Source data:
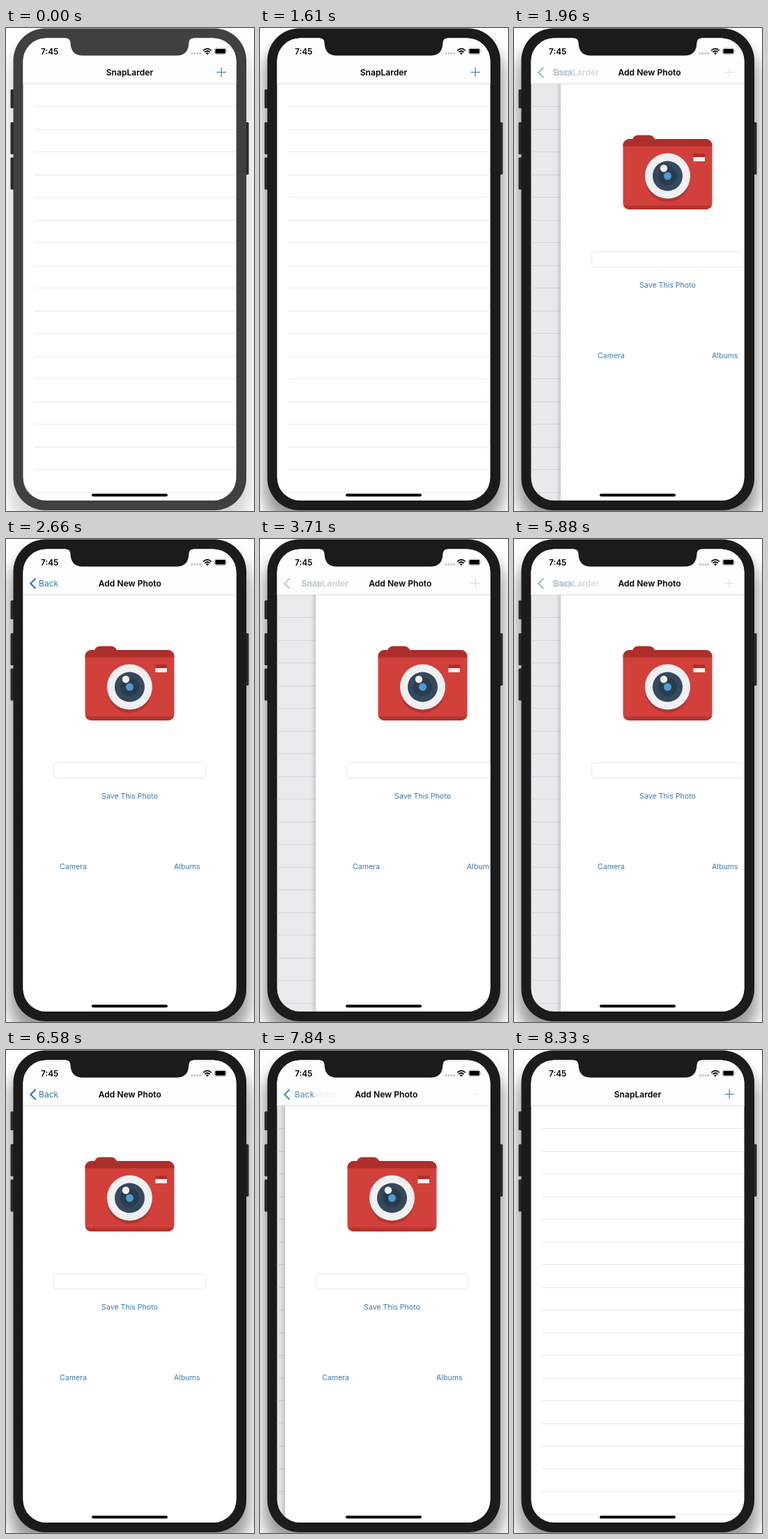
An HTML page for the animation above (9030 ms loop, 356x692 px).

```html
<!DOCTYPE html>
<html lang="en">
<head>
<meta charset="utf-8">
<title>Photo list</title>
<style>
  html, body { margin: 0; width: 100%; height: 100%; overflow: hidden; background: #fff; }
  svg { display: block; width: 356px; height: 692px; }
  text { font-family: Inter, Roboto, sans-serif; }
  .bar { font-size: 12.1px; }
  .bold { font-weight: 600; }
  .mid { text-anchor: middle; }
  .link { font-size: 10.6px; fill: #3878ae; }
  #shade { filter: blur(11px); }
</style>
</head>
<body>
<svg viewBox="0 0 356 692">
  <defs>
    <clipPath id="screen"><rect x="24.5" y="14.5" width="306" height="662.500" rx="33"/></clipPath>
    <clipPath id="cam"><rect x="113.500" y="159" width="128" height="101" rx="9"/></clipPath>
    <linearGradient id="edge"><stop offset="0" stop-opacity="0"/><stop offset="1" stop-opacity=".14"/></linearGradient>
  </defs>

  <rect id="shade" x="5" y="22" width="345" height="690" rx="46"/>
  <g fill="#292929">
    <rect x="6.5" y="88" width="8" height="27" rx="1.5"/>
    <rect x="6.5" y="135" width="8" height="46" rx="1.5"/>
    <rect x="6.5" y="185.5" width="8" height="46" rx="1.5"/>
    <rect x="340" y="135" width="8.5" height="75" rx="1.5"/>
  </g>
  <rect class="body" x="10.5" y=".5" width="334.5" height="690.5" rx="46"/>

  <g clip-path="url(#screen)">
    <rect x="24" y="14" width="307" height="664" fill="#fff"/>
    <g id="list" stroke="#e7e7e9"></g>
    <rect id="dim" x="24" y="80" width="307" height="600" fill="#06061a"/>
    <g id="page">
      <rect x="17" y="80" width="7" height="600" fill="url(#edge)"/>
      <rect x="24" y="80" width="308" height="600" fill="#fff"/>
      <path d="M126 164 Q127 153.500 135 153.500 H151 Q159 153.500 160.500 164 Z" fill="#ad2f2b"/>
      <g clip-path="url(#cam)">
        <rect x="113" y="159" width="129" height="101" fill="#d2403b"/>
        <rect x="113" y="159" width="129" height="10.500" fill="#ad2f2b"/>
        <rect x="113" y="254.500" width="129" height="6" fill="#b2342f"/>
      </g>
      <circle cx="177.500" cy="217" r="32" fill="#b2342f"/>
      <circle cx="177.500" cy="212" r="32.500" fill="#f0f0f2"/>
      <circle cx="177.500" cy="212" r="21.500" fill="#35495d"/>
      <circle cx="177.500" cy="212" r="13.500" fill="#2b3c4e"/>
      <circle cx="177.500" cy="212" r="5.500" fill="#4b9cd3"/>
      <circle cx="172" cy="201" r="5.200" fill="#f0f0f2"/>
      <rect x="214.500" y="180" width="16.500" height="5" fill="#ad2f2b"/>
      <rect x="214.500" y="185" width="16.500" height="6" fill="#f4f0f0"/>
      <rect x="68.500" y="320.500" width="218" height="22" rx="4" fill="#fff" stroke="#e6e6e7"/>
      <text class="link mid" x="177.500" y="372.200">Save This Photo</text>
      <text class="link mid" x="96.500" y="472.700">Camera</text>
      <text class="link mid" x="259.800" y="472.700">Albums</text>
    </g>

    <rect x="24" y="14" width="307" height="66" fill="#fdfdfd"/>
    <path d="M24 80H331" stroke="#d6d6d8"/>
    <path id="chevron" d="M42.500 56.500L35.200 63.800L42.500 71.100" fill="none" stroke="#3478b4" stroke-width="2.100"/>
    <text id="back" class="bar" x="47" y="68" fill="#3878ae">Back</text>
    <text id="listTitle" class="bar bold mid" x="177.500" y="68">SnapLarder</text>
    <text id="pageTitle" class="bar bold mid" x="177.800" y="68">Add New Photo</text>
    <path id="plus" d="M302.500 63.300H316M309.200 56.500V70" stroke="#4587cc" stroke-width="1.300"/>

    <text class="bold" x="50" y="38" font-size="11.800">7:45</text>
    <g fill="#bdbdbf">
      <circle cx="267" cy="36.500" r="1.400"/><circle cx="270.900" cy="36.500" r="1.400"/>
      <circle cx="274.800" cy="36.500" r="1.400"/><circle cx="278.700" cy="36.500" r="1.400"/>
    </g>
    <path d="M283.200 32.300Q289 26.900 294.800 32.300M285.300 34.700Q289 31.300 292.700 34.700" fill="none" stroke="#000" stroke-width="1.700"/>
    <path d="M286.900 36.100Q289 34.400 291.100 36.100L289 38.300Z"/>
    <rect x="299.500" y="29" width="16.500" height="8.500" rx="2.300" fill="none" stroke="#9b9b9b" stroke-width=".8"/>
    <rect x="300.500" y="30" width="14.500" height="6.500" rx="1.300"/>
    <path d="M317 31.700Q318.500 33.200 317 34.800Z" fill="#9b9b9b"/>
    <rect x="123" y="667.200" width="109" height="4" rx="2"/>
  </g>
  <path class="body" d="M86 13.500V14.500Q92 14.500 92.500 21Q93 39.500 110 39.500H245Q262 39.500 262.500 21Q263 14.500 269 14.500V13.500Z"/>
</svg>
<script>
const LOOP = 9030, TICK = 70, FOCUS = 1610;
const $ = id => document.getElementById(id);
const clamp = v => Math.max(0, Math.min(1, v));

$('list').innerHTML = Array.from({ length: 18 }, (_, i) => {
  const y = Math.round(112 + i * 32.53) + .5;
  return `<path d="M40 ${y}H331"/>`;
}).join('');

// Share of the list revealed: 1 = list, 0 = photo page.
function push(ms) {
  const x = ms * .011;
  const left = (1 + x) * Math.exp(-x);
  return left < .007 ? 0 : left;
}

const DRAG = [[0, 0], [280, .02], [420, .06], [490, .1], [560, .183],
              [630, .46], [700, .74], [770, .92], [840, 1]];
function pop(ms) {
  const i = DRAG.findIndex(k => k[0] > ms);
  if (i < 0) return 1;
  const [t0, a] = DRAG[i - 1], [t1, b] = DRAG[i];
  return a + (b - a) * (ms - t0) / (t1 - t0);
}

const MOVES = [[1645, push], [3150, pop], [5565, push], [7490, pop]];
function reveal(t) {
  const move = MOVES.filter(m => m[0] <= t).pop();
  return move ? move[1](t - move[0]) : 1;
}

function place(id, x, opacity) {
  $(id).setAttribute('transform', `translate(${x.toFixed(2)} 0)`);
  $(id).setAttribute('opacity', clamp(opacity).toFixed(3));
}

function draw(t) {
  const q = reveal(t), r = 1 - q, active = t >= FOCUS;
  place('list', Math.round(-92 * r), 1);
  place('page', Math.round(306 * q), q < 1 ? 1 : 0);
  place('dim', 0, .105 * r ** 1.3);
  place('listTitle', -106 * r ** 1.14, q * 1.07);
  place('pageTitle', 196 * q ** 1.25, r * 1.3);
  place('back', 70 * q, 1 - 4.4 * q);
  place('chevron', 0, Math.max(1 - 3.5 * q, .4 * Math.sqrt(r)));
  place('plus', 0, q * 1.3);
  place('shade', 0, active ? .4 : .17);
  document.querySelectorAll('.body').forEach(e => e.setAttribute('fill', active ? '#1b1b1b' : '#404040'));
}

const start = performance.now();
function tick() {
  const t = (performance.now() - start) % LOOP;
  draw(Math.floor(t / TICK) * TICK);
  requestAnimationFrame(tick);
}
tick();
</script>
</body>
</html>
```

* Required action
The records above need to be restated word for word, with the pictures left out.

* Written reply
An HTML page for the animation above (9030 ms loop, 356x692 px).

```html
<!DOCTYPE html>
<html lang="en">
<head>
<meta charset="utf-8">
<title>Photo list</title>
<style>
  html, body { margin: 0; width: 100%; height: 100%; overflow: hidden; background: #fff; }
  svg { display: block; width: 356px; height: 692px; }
  text { font-family: Inter, Roboto, sans-serif; }
  .bar { font-size: 12.1px; }
  .bold { font-weight: 600; }
  .mid { text-anchor: middle; }
  .link { font-size: 10.6px; fill: #3878ae; }
  #shade { filter: blur(11px); }
</style>
</head>
<body>
<svg viewBox="0 0 356 692">
  <defs>
    <clipPath id="screen"><rect x="24.5" y="14.5" width="306" height="662.500" rx="33"/></clipPath>
    <clipPath id="cam"><rect x="113.500" y="159" width="128" height="101" rx="9"/></clipPath>
    <linearGradient id="edge"><stop offset="0" stop-opacity="0"/><stop offset="1" stop-opacity=".14"/></linearGradient>
  </defs>

  <rect id="shade" x="5" y="22" width="345" height="690" rx="46"/>
  <g fill="#292929">
    <rect x="6.5" y="88" width="8" height="27" rx="1.5"/>
    <rect x="6.5" y="135" width="8" height="46" rx="1.5"/>
    <rect x="6.5" y="185.5" width="8" height="46" rx="1.5"/>
    <rect x="340" y="135" width="8.5" height="75" rx="1.5"/>
  </g>
  <rect class="body" x="10.5" y=".5" width="334.5" height="690.5" rx="46"/>

  <g clip-path="url(#screen)">
    <rect x="24" y="14" width="307" height="664" fill="#fff"/>
    <g id="list" stroke="#e7e7e9"></g>
    <rect id="dim" x="24" y="80" width="307" height="600" fill="#06061a"/>
    <g id="page">
      <rect x="17" y="80" width="7" height="600" fill="url(#edge)"/>
      <rect x="24" y="80" width="308" height="600" fill="#fff"/>
      <path d="M126 164 Q127 153.500 135 153.500 H151 Q159 153.500 160.500 164 Z" fill="#ad2f2b"/>
      <g clip-path="url(#cam)">
        <rect x="113" y="159" width="129" height="101" fill="#d2403b"/>
        <rect x="113" y="159" width="129" height="10.500" fill="#ad2f2b"/>
        <rect x="113" y="254.500" width="129" height="6" fill="#b2342f"/>
      </g>
      <circle cx="177.500" cy="217" r="32" fill="#b2342f"/>
      <circle cx="177.500" cy="212" r="32.500" fill="#f0f0f2"/>
      <circle cx="177.500" cy="212" r="21.500" fill="#35495d"/>
      <circle cx="177.500" cy="212" r="13.500" fill="#2b3c4e"/>
      <circle cx="177.500" cy="212" r="5.500" fill="#4b9cd3"/>
      <circle cx="172" cy="201" r="5.200" fill="#f0f0f2"/>
      <rect x="214.500" y="180" width="16.500" height="5" fill="#ad2f2b"/>
      <rect x="214.500" y="185" width="16.500" height="6" fill="#f4f0f0"/>
      <rect x="68.500" y="320.500" width="218" height="22" rx="4" fill="#fff" stroke="#e6e6e7"/>
      <text class="link mid" x="177.500" y="372.200">Save This Photo</text>
      <text class="link mid" x="96.500" y="472.700">Camera</text>
      <text class="link mid" x="259.800" y="472.700">Albums</text>
    </g>

    <rect x="24" y="14" width="307" height="66" fill="#fdfdfd"/>
    <path d="M24 80H331" stroke="#d6d6d8"/>
    <path id="chevron" d="M42.500 56.500L35.200 63.800L42.500 71.100" fill="none" stroke="#3478b4" stroke-width="2.100"/>
    <text id="back" class="bar" x="47" y="68" fill="#3878ae">Back</text>
    <text id="listTitle" class="bar bold mid" x="177.500" y="68">SnapLarder</text>
    <text id="pageTitle" class="bar bold mid" x="177.800" y="68">Add New Photo</text>
    <path id="plus" d="M302.500 63.300H316M309.200 56.500V70" stroke="#4587cc" stroke-width="1.300"/>

    <text class="bold" x="50" y="38" font-size="11.800">7:45</text>
    <g fill="#bdbdbf">
      <circle cx="267" cy="36.500" r="1.400"/><circle cx="270.900" cy="36.500" r="1.400"/>
      <circle cx="274.800" cy="36.500" r="1.400"/><circle cx="278.700" cy="36.500" r="1.400"/>
    </g>
    <path d="M283.200 32.300Q289 26.900 294.800 32.300M285.300 34.700Q289 31.300 292.700 34.700" fill="none" stroke="#000" stroke-width="1.700"/>
    <path d="M286.900 36.100Q289 34.400 291.100 36.100L289 38.300Z"/>
    <rect x="299.500" y="29" width="16.500" height="8.500" rx="2.300" fill="none" stroke="#9b9b9b" stroke-width=".8"/>
    <rect x="300.500" y="30" width="14.500" height="6.500" rx="1.300"/>
    <path d="M317 31.700Q318.500 33.200 317 34.800Z" fill="#9b9b9b"/>
    <rect x="123" y="667.200" width="109" height="4" rx="2"/>
  </g>
  <path class="body" d="M86 13.500V14.500Q92 14.500 92.500 21Q93 39.500 110 39.500H245Q262 39.500 262.500 21Q263 14.500 269 14.500V13.500Z"/>
</svg>
<script>
const LOOP = 9030, TICK = 70, FOCUS = 1610;
const $ = id => document.getElementById(id);
const clamp = v => Math.max(0, Math.min(1, v));

$('list').innerHTML = Array.from({ length: 18 }, (_, i) => {
  const y = Math.round(112 + i * 32.53) + .5;
  return `<path d="M40 ${y}H331"/>`;
}).join('');

// Share of the list revealed: 1 = list, 0 = photo page.
function push(ms) {
  const x = ms * .011;
  const left = (1 + x) * Math.exp(-x);
  return left < .007 ? 0 : left;
}

const DRAG = [[0, 0], [280, .02], [420, .06], [490, .1], [560, .183],
              [630, .46], [700, .74], [770, .92], [840, 1]];
function pop(ms) {
  const i = DRAG.findIndex(k => k[0] > ms);
  if (i < 0) return 1;
  const [t0, a] = DRAG[i - 1], [t1, b] = DRAG[i];
  return a + (b - a) * (ms - t0) / (t1 - t0);
}

const MOVES = [[1645, push], [3150, pop], [5565, push], [7490, pop]];
function reveal(t) {
  const move = MOVES.filter(m => m[0] <= t).pop();
  return move ? move[1](t - move[0]) : 1;
}

function place(id, x, opacity) {
  $(id).setAttribute('transform', `translate(${x.toFixed(2)} 0)`);
  $(id).setAttribute('opacity', clamp(opacity).toFixed(3));
}

function draw(t) {
  const q = reveal(t), r = 1 - q, active = t >= FOCUS;
  place('list', Math.round(-92 * r), 1);
  place('page', Math.round(306 * q), q < 1 ? 1 : 0);
  place('dim', 0, .105 * r ** 1.3);
  place('listTitle', -106 * r ** 1.14, q * 1.07);
  place('pageTitle', 196 * q ** 1.25, r * 1.3);
  place('back', 70 * q, 1 - 4.4 * q);
  place('chevron', 0, Math.max(1 - 3.5 * q, .4 * Math.sqrt(r)));
  place('plus', 0, q * 1.3);
  place('shade', 0, active ? .4 : .17);
  document.querySelectorAll('.body').forEach(e => e.setAttribute('fill', active ? '#1b1b1b' : '#404040'));
}

const start = performance.now();
function tick() {
  const t = (performance.now() - start) % LOOP;
  draw(Math.floor(t / TICK) * TICK);
  requestAnimationFrame(tick);
}
tick();
</script>
</body>
</html>
```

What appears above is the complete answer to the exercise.